Sunday, August 23, 2015

Lake Lesson Two

Sitting on the shore of a mountain lake, I felt the same breeze that rippled the water. Rocks rose out of the water like a Japanese garden.

I felt only tranquility. Asked no questions. Barely thought. But thought enough to take a photograph. 

Aware of beauty. Aware of serenity. I think I was hoping to capture the peace. But peace cannot be captured. It just falls upon you like mist or rises up in internal stillness.

It was one of those moments when I realized that I was the rocks and the lake and the sky and the clouds. The breeze and the ripples. The wet and the dry. The permanent and the transitory. It is all the same. Somehow.

Within the rhythmic cycles of creation, everything is a complexity within a complexity. And yet—and yet—all things are simply components of a wholeness in which each of us is a component. And this is a truth beyond comprehension… perhaps beyond expression. But expression is worth a try.

So I try.

Saturday, August 15, 2015

Lake Lesson

When this little girl arrived at Cataract Lake (near Silverthorne, Colorado) she went through a panoply of emotions. First, she was curious and a little envious as her older brother waded in the lake. She struggled in her mother’s arms, trying to reach the water and protested mightily when momentarily prevented (so mom could remove her socks and shoes). Once these impediments were removed, she was lowered gently onto the sandy shore. When her feet touched the grainy surface, she retracted her legs as fast as a thought. Then her mom held her over the water and lowered her enough to feel the liquid. Again, legs were retracted and held above the lake . . . until mom lowered her again. This time, the legs came down. And stayed down. Mom removed some of her clothes and let her walk … first on the now accepted sand and then into the water. Her smile was radiant. Her step, initially tentative, grew more assured. She discovered her ability to splash. Her joy was complete.

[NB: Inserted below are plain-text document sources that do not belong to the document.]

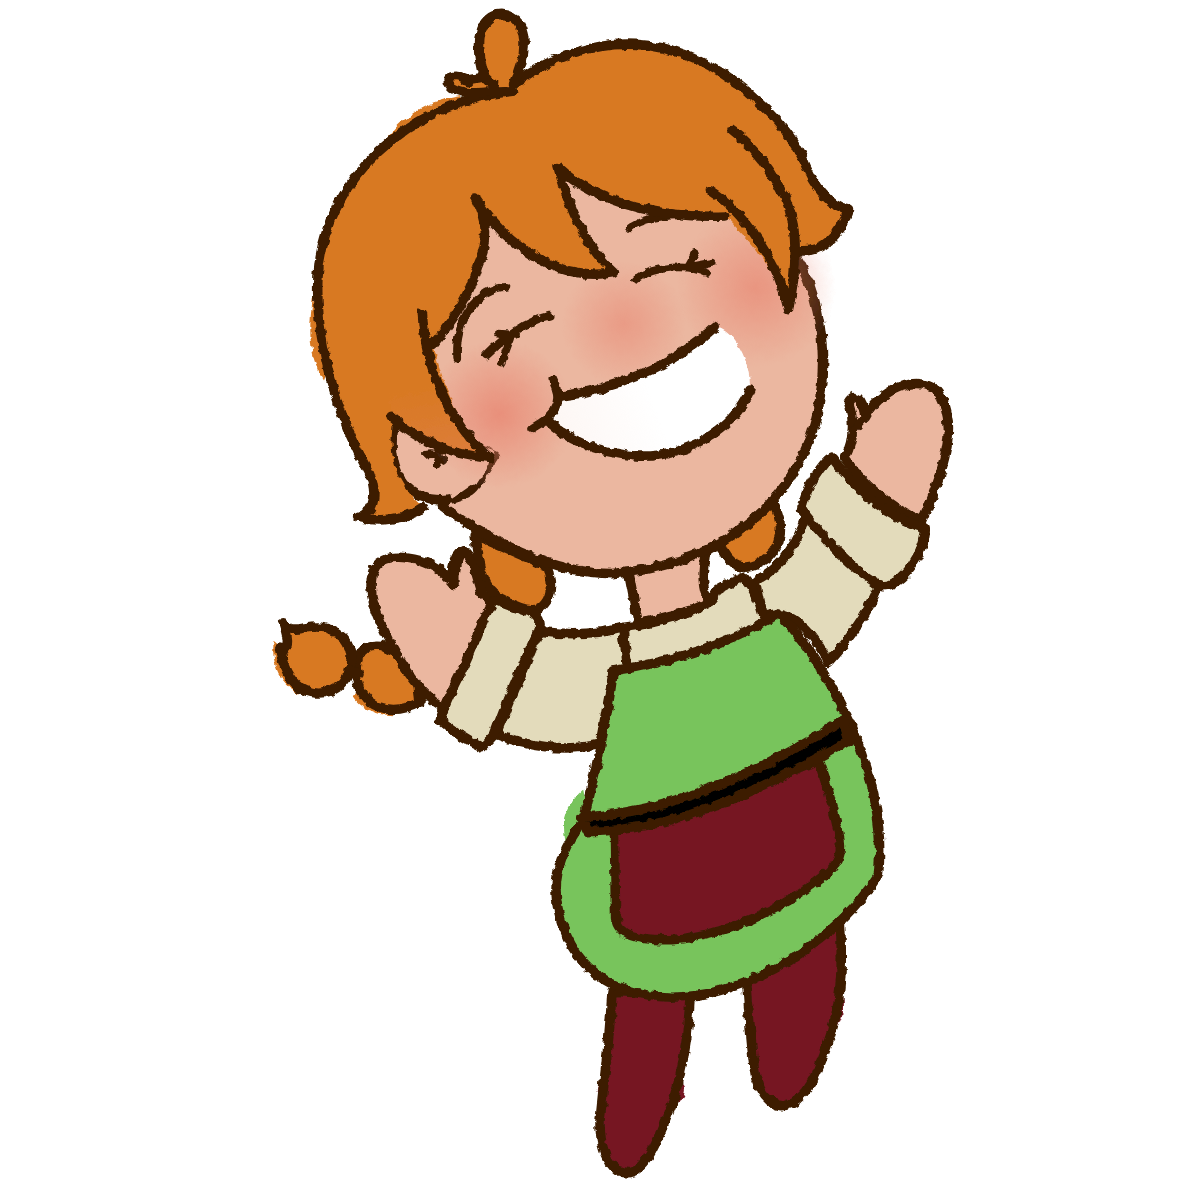
<!DOCTYPE html>
<html lang="en">
<head>
<meta charset="utf-8">
<title>Cheering girl in a green apron</title>
<style>
:root {
  --paper: #ffffff;
  --ink: #3c1e05;
  --hair: #d87922;
  --skin: #ebb7a0;
  --blush: #e8826e;
  --linen: #e3dbbb;
  --apron: #78c45b;
  --wine: #761724;
  --belt: #000000;
}
html, body { margin: 0; width: 1200px; height: 1200px; overflow: hidden; background: var(--paper); }
.artwork { display: block; width: 1200px; height: 1200px; }
.figure { stroke: var(--ink); stroke-width: 8; stroke-linecap: round; stroke-linejoin: round; }
.hair { fill: var(--hair); }
.skin { fill: var(--skin); }
.linen { fill: var(--linen); }
.apron { fill: var(--apron); }
.wine { fill: var(--wine); }
.belt { fill: var(--belt); }
.teeth { fill: url(#teeth-fade); }
.line { fill: none; }
.bare { stroke: none; }
.fine { stroke-width: 6.5; }
.warm { stop-color: var(--blush); }
.white { stop-color: var(--paper); }
</style>
</head>
<body>
<svg class="artwork" viewBox="0 0 1000 1000" role="img" aria-label="A laughing girl with orange braids and a green apron throws her arms up">
  <defs>
    <filter id="crayon" x="0" y="0" width="1000" height="1000" filterUnits="userSpaceOnUse">
      <feTurbulence type="fractalNoise" baseFrequency="0.16" numOctaves="2" seed="4" result="grain"/>
      <feDisplacementMap in="SourceGraphic" in2="grain" scale="5" xChannelSelector="R" yChannelSelector="G"/>
    </filter>
    <radialGradient id="blush">
      <stop class="warm" offset="0" stop-opacity=".75"/>
      <stop class="warm" offset=".45" stop-opacity=".42"/>
      <stop class="warm" offset="1" stop-opacity="0"/>
    </radialGradient>
    <linearGradient id="teeth-fade" gradientUnits="userSpaceOnUse" x1="455" y1="350" x2="626" y2="290">
      <stop offset="0" stop-color="#fdf6f3"/>
      <stop class="white" offset=".5"/>
      <stop class="white" offset="1"/>
    </linearGradient>
    <linearGradient id="hair-tip" gradientUnits="userSpaceOnUse" x1="370" y1="318" x2="380" y2="378">
      <stop class="warm" offset="0" stop-opacity="0"/>
      <stop class="warm" offset="1" stop-opacity=".3"/>
    </linearGradient>
  </defs>

  <g class="figure" filter="url(#crayon)">

    <g id="colour-spill" class="bare">
      <path class="hair" d="M322 116C338 94 358 84 384 80L380 96L336 126ZM264 230C256 270 256 296 270 318L280 290ZM654 118C672 136 686 150 688 166L664 150Z"/>
      <path class="hair" d="M228 534C226 556 234 570 250 578L258 560ZM294 580C300 590 312 596 328 596L320 570Z"/>
      <path class="apron" d="M504 556C496 574 496 590 500 606L514 600ZM486 658C470 672 466 690 474 708L492 690Z"/>
      <path class="wine" d="M560 896C570 896 574 908 568 916L552 926ZM696 822C706 826 706 846 694 862L686 850ZM694 690C708 696 710 710 700 720L686 712ZM506 872L498 910L512 910Z"/>
    </g>

    <g id="braids">
      <path class="hair" d="M396 446C398 474 404 492 418 499C434 508 448 512 454 503C461 495 459 484 456 472Z"/>
      <path class="hair" d="M642 416C656 436 652 460 632 470C614 478 602 466 599 448Z"/>
      <path class="hair" d="M350 585C326 598 300 590 297 563C295 545 304 536 318 538L346 552Z"/>
      <path class="hair" d="M236 519C243 530 254 520 270 523C288 527 295 541 292 556C288 576 266 583 250 573C237 564 234 546 233 540C240 542 242 537 236 519Z"/>
      <path class="line" d="M291 558L300 562"/>
    </g>

    <g id="legs">
      <path class="wine" d="M510 826C508 870 502 910 500 935C500 965 512 979 525 977C540 974 550 945 560 920C570 890 574 860 575 830Z"/>
      <path class="wine" d="M622 815C625 850 626 880 630 898C635 915 645 923 655 921C675 915 685 885 693 860C702 830 702 800 700 762Z"/>
    </g>

    <g id="left-arm">
      <path class="skin" d="M372 591C345 580 315 522 310 497C306 470 318 460 345 466C360 469 370 476 379 487C374 472 380 460 387 459C396 468 398 485 402 495L412 504Z"/>
      <path class="linen" d="M449 526C478 530 500 528 519 523L524 560L511 562L500 620C470 627 440 622 414 612Z"/>
      <path class="linen" d="M412 500C424 505 436 508 446 512Q452 516 449 525C434 556 420 590 412 612L402 623C388 617 376 608 367 600C370 586 380 570 387 554C396 536 402 514 412 500Z"/>
      <path class="line" d="M379 487C378 476 381 466 387 459"/>
    </g>

    <g id="right-arm">
      <path class="linen" d="M630 484C655 470 665 450 672 430L732 488C722 515 705 535 690 552C680 530 665 515 649 511L636 514Z"/>
      <path class="skin" d="M704 382C712 366 712 350 707 335C712 327 719 332 721 348C734 324 764 312 780 325C799 348 790 385 768 435C745 425 720 405 704 382Z"/>
      <path class="linen" d="M693 381C687 383 670 408 668 425C690 452 714 479 735 488C752 490 772 458 771 440C740 432 715 410 693 381Z"/>
      <path class="line fine" d="M721 348L712 358"/>
    </g>

    <g id="torso">
      <path class="skin" d="M523 472L532 520L594 504C582 494 586 470 590 448Z"/>
      <path class="linen bare" d="M519 523C550 519 575 511 594 500C594 489 606 488 620 481C628 490 633 500 636 514L640 530L520 568Z"/>
      <path class="line" d="M519 523C550 519 575 511 594 500C594 489 606 488 620 481C628 490 633 500 636 513M519 523L523 556"/>
    </g>

    <g id="apron">
      <path class="apron" d="M511 559C560 552 610 536 649 511C672 534 692 568 710 606C728 648 736 690 732 729C700 780 630 830 560 831C502 829 474 800 465 757C459 730 470 705 486 684C492 660 506 604 511 559Z"/>
      <path class="wine" d="M512 692L513 765C515 779 530 784 560 783C610 780 660 752 690 727C702 717 702 706 698 690C694 672 690 656 682 634Z"/>
      <path class="belt" d="M484 681C560 678 640 640 702 600L708 617C640 655 570 692 490 693Z"/>
    </g>

    <g id="head">
      <path class="skin" d="M662 212C692 260 690 325 674 368C648 432 590 472 510 478C460 478 405 450 368 421L340 250L450 110L600 120Z"/>
      <path class="skin" d="M332 344C320 375 330 405 350 413C370 421 392 414 398 402L412 380Z"/>
      <path class="skin bare" d="M366 360L412 376L402 398L376 416Z"/>
      <path class="line fine" d="M355 379C362 377 366 380 370 384M366 376L364 386"/>
    </g>

    <g id="cheeks" class="bare">
      <circle cx="416" cy="345" r="62" fill="url(#blush)"/>
      <circle cx="520" cy="270" r="52" fill="url(#blush)" opacity=".7"/>
      <circle cx="630" cy="240" r="66" fill="url(#blush)" opacity=".85"/>
    </g>

    <g id="smile">
      <path class="teeth bare" d="M468 330C510 325 560 306 596 272C612 276 626 300 625 325C610 360 570 382 530 380C495 377 470 365 456 350C464 344 467 338 468 330Z"/>
      <path class="line" d="M461 317C468 330 468 344 444 357M468 330C510 325 560 306 596 272M456 350C470 365 495 377 530 380C570 382 610 360 625 325"/>
    </g>

    <g id="eyes" class="line fine">
      <path d="M381 298C379 266 398 240 422 239"/>
      <path d="M405 296C420 281 440 267 458 263M430 279L415 278M425 283L418 302"/>
      <path d="M525 190C534 182 550 180 570 179"/>
      <path d="M530 233C545 221 575 220 590 228M573 222L579 211M577 222L593 219"/>
    </g>

    <g id="hair">
      <path class="hair bare" d="M298 431C315 427 313 407 308 395C285 355 262 290 265 230C270 150 340 85 428 76C456 46 500 35 530 37C590 40 646 88 668 130C678 155 690 172 707 175C700 196 686 210 666 208L657 258C650 232 630 205 604 180C556 182 500 172 465 139C472 165 485 204 512 227C470 235 425 210 396 165C406 185 408 200 398 222C390 250 375 270 361 287C370 325 385 358 408 382C370 378 345 365 328 349C322 385 332 404 353 423C340 432 315 436 298 431Z"/>
      <path class="bare" fill="url(#hair-tip)" d="M362 290C370 325 385 358 408 382C370 378 345 365 326 347L322 318Z"/>
      <path class="line" d="M427 76C340 85 270 150 265 230C262 290 285 355 308 395C313 407 315 427 298 431C315 436 340 432 353 423"/>
      <path class="line" d="M424 74C456 46 500 35 530 37C590 40 646 88 668 130C678 155 690 172 707 175C700 196 686 210 667 209"/>
      <path class="line" d="M604 180C556 182 500 172 465 139C472 165 485 204 512 227C470 235 425 210 396 165C406 185 408 200 398 222C390 250 375 270 361 287"/>
      <path class="line" d="M352 261C354 305 374 352 408 382C370 378 345 365 326 347"/>
      <path class="line" d="M592 159C622 178 648 218 657 258C664 226 666 190 654 164C642 140 626 120 610 108"/>
      <path class="hair bare" d="M426 78C410 74 392 82 377 73C367 64 380 56 390 67L406 66C395 38 398 12 418 12C442 14 440 46 430 70Z"/>
      <path class="line" d="M427 76C410 74 392 82 377 73C367 64 380 58 391 68M388 67L404 64C396 38 398 12 418 12C442 14 440 46 428 70M404 64L412 72"/>
    </g>
  </g>
</svg>
</body>
</html>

That’s one of the great things about kids. They discover things – water, lakes, sand. They delight in discovery. And, if we pay attention, we can learn from them … and we too can see the wondrous-ness of a mountain lake.

Thursday, August 6, 2015

Cat-astrophy Addendum

I ended a recent post with these words:

Petting purring cats is
the closest
Humans come
to symbiosis

I wouldn't pet a cactus
even if it purred.

To these pearls of wisdom I here add the following

It is not good practice
To pet a cactus
It has no fur
And cannot purr

I wouldn't pet a cactus
even if it purred.

That's all folks!

Tuesday, August 4, 2015


Various disasters greeted me when I came downstairs this morning.

Guinness (the cat) had opened the cupboard under the sink and knocked over the wastebasket, which in turn had knocked over the ‘Comet’, which in turn had spilled onto the rug. In the dining area, flowers had been pulled from the table arrangement. Three leaves had been vomited onto three different areas of the carpet.

Why do I put up with this?

Over the now nearly 13 years that I have had Guinness and Herbie I’ve recorded various vignettes about my cats – the broken living room lamp, the shredded toilet paper, the cat vomit, the toppled Christmas tree.

Why do I put up with them?

… because they put up with me.

When they aren’t sleeping, they supervise me. When I’m working at my computer, they lie in the drawer by the keyboard or on the pillow at the corner of the desk.

Their antics make me laugh. Their postures make me smile. They seem to know when I need comfort and they cuddle and purr until I feel better. We have routines that make all three of us feel better. Ways to play and ways to snuggle.

I found something I wrote a while ago.

     Petting purring cats is
     the closest
     humans come
     to symbiosis.

     I wouldn’t pet a cactus
     even if it purred.

It’s still true.